Former UK defence secretary Penny Mordaunt on Sunday became the ninth Conservative MP to launch a bid to replace Prime Minister Boris Johnson, as the already fractious race promptly focused on tax.
Mordaunt, 49, an ex-navy reservist who has also held several senior ministerial roles, is not among the frontrunners to succeed Johnson in recent polls of Tory party members ultimately set to choose their new leader.
But such contests are notoriously unpredictable, and with more than a dozen lawmakers from multiple factions of the ruling party potentially set to run, political commentators say few contenders can be discounted.
The early favourite is former finance minister Rishi Sunak, who launched his campaign Friday after helping to kickstart the cabinet revolt that led to Johnson’s forced resignation Thursday. He is now drawing early fire from Johnson loyalists and rival candidates.
Sunak and former health minister Sajid Javid — who has also declared his candidacy — both resigned late Tuesday, prompting dozens of more junior colleagues to follow suit.
That forced Johnson to then quit as Tory leader 36 hours later.
But the 58-year-old leader, whose three-year premiership has been defined by scandal, the country’s departure from the European Union and the Covid pandemic, said he would stay on until his successor is selected.
Former foreign secretary Jeremy Hunt, who finished runner-up to Johnson in the last contest in 2019, announced he will stand again late Saturday.
Current finance minister Nadhim Zahawi — only appointed to the post Tuesday — and Transport Secretary Grant Shapps have also launched bids.
They join attorney general and arch-Brexiteer Suella Braverman, the relatively unknown former equalities minister Kemi Badenoch, and backbench Tory MP Tom Tugendhat on the growing candidate list.
Foreign Secretary Liz Truss, a frontrunner in recent surveys, is among those expected to still announce.
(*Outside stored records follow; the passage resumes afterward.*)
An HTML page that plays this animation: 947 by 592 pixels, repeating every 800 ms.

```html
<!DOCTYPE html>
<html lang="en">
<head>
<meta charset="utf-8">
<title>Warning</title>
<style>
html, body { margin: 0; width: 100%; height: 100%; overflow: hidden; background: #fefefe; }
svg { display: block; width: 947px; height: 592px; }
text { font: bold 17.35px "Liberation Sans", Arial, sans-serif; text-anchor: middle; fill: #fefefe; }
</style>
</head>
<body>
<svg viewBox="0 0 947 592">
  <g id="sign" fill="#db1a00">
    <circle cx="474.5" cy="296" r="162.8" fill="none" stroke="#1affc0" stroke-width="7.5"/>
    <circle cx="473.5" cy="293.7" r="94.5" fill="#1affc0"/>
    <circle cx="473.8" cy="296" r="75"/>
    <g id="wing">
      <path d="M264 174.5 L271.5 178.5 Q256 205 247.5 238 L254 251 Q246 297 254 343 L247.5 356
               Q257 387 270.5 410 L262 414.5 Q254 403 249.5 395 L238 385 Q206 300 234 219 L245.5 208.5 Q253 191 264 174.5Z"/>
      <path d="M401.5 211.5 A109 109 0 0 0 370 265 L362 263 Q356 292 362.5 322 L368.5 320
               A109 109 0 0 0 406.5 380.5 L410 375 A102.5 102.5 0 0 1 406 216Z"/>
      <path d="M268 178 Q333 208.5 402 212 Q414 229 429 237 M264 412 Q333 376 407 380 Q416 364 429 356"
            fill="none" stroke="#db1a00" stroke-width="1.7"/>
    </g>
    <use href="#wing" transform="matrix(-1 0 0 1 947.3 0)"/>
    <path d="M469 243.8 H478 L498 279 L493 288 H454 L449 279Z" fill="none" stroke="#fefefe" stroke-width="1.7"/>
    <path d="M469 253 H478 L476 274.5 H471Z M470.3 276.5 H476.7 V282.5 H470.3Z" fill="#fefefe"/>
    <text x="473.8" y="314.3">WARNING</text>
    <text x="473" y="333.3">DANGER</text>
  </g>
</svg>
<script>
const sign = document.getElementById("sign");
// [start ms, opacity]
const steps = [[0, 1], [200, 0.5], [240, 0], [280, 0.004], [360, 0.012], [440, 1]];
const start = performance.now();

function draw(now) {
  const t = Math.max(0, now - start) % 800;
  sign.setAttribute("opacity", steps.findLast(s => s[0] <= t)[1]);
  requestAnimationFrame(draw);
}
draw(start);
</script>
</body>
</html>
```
But Defence Secretary Ben Wallace, who has impressed in the role and been one of Tory members’ favourites, said Saturday he would not stand after a discussion with colleagues and family.
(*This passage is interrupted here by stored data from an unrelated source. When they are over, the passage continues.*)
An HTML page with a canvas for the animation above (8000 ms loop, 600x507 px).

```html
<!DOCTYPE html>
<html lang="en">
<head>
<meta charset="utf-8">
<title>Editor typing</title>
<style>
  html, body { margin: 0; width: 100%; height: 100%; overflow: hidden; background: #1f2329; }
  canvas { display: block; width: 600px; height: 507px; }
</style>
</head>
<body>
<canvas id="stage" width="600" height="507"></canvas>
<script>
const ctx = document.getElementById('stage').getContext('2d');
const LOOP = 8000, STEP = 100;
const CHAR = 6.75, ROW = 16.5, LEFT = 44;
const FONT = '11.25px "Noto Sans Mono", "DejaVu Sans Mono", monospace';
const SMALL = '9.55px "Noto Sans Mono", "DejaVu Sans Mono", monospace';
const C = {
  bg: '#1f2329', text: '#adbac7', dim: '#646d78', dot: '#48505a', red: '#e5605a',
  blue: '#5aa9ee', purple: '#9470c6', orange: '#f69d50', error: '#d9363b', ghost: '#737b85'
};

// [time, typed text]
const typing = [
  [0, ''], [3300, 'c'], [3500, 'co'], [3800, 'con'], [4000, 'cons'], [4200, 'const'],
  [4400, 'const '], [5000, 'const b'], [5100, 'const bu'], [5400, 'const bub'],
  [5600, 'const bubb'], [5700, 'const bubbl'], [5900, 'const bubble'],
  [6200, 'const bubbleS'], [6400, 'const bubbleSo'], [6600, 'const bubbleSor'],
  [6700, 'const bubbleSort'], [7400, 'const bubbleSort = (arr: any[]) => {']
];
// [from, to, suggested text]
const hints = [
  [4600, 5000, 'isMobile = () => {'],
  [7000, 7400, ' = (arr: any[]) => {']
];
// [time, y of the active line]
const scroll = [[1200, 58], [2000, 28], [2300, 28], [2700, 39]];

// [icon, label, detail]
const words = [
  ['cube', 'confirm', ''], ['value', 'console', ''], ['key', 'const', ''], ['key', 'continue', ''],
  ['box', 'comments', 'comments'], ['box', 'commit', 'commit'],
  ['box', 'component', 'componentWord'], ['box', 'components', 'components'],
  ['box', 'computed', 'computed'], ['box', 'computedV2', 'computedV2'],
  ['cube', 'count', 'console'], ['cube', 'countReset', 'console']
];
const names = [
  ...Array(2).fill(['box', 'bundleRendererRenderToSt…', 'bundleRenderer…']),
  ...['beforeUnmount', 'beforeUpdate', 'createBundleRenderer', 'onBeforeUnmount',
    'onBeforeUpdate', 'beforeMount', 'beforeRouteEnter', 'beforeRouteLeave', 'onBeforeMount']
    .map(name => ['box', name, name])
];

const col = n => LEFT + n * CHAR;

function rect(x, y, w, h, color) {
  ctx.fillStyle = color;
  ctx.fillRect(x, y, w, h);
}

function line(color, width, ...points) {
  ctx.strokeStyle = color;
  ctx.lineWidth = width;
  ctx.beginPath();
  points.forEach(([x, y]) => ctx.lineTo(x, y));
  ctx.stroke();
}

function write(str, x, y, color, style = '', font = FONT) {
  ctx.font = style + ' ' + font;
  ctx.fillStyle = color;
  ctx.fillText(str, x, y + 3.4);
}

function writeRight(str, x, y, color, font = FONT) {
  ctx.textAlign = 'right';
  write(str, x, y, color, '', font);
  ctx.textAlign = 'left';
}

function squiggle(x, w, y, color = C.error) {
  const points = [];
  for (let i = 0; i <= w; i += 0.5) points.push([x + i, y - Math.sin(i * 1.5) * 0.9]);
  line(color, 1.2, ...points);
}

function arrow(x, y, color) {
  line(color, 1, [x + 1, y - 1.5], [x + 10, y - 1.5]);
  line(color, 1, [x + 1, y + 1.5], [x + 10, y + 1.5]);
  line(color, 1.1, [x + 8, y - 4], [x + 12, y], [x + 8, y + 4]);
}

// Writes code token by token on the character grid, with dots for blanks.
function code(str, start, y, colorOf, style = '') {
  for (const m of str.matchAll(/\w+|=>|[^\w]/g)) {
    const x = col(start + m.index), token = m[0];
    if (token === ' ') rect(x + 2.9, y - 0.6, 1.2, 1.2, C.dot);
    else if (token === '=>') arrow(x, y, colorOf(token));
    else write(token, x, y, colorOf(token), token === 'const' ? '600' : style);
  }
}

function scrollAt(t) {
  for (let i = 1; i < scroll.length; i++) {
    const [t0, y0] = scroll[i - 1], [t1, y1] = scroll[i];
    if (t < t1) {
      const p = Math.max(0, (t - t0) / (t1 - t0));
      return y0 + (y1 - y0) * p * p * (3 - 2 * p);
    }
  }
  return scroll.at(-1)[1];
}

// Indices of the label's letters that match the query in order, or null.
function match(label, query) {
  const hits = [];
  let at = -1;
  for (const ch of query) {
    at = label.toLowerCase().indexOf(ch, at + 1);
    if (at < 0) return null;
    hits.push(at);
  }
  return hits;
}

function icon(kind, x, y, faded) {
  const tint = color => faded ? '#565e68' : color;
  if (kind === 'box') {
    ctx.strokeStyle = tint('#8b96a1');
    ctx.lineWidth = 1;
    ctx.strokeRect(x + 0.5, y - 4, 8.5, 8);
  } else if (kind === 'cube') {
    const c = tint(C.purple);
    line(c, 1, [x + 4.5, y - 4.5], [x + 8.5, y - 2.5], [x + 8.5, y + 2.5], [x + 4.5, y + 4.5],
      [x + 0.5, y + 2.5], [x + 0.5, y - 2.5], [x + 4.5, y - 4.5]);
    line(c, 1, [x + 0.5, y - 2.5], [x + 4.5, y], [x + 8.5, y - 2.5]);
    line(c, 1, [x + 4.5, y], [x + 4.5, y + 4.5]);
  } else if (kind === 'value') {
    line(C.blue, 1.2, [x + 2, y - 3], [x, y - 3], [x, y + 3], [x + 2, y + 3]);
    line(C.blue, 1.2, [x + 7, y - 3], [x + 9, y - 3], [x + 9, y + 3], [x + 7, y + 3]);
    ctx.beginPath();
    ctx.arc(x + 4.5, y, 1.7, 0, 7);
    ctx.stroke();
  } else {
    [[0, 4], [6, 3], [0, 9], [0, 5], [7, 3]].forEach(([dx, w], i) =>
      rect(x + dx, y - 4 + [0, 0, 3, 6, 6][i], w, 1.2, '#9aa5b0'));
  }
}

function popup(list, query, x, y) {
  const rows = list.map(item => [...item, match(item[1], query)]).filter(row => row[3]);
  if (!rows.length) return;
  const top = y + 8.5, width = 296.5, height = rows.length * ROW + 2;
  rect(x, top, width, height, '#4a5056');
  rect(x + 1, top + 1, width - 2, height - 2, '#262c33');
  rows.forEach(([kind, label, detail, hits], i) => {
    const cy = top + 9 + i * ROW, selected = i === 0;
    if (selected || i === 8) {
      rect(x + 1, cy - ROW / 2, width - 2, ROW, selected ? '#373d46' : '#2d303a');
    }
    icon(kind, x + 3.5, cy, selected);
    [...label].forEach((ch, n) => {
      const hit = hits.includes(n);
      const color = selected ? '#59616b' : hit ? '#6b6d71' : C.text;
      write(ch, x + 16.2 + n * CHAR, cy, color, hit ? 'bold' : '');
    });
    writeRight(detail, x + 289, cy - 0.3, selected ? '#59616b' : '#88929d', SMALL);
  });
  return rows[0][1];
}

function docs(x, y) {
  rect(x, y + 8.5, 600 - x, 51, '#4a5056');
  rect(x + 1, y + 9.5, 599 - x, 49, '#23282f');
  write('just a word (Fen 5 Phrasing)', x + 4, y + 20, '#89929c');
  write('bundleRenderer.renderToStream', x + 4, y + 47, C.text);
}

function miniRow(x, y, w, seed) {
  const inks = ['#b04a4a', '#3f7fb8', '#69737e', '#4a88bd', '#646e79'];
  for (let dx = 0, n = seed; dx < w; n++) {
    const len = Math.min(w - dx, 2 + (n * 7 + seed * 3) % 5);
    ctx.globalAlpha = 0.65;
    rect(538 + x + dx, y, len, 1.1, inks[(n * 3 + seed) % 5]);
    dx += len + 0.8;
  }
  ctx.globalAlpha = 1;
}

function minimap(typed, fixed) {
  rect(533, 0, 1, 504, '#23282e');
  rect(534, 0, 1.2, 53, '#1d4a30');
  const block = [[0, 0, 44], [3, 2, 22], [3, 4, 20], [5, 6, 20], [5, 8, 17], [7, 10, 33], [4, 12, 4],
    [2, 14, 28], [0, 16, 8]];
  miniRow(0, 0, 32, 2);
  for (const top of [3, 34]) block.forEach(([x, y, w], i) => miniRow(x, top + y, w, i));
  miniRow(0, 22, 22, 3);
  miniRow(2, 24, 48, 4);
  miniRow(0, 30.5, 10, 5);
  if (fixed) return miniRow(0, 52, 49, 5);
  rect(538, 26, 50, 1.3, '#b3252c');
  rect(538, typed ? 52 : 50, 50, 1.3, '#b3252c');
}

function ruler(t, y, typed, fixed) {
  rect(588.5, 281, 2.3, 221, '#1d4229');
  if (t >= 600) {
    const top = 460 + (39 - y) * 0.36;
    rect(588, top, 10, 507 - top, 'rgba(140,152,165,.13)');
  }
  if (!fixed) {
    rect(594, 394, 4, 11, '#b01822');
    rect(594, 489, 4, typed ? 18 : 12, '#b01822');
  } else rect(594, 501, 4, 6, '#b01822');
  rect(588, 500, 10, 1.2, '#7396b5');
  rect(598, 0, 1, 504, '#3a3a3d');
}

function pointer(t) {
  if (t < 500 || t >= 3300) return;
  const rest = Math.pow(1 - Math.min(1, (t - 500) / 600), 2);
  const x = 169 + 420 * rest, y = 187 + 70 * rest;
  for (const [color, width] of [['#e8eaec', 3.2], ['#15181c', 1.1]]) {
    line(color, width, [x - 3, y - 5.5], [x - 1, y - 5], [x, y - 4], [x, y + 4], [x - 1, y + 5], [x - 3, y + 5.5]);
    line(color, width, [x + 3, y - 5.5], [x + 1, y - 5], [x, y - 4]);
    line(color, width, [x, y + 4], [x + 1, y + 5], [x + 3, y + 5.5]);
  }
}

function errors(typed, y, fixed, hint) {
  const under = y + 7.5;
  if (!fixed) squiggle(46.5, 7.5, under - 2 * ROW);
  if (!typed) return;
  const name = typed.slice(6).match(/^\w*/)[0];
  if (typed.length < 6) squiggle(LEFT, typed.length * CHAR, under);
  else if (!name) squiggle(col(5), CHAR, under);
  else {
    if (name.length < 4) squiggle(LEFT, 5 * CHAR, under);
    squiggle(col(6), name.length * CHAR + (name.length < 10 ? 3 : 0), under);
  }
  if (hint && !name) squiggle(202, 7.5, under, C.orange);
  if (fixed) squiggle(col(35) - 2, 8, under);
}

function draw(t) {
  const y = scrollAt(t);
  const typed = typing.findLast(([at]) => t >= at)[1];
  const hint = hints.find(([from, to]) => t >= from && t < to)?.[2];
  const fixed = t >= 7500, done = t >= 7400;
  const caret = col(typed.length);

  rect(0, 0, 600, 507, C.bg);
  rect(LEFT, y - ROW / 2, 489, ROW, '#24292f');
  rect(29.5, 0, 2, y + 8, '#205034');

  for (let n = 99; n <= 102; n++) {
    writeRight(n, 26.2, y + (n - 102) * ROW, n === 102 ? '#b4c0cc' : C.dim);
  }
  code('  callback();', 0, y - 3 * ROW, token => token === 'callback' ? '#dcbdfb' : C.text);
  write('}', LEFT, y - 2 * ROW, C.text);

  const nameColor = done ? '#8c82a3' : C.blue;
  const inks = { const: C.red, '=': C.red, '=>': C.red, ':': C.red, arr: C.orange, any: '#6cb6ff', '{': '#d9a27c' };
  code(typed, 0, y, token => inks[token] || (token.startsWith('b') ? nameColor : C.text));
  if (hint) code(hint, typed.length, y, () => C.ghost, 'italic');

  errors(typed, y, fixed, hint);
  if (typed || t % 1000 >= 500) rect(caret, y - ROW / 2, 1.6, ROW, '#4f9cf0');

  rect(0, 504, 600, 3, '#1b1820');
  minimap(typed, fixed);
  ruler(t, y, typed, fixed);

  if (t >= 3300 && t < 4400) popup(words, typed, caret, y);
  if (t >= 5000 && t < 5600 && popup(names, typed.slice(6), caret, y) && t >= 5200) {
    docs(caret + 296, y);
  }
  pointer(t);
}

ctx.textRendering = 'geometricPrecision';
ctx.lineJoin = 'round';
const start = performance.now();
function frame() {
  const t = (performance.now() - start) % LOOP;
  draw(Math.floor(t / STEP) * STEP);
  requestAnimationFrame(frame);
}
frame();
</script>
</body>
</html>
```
Taxation is already a key dividing line in the race, as Britain faces the toxic combination of high inflation and rampant cost-of-living increases alongside stagnant growth and relatively high tax rates.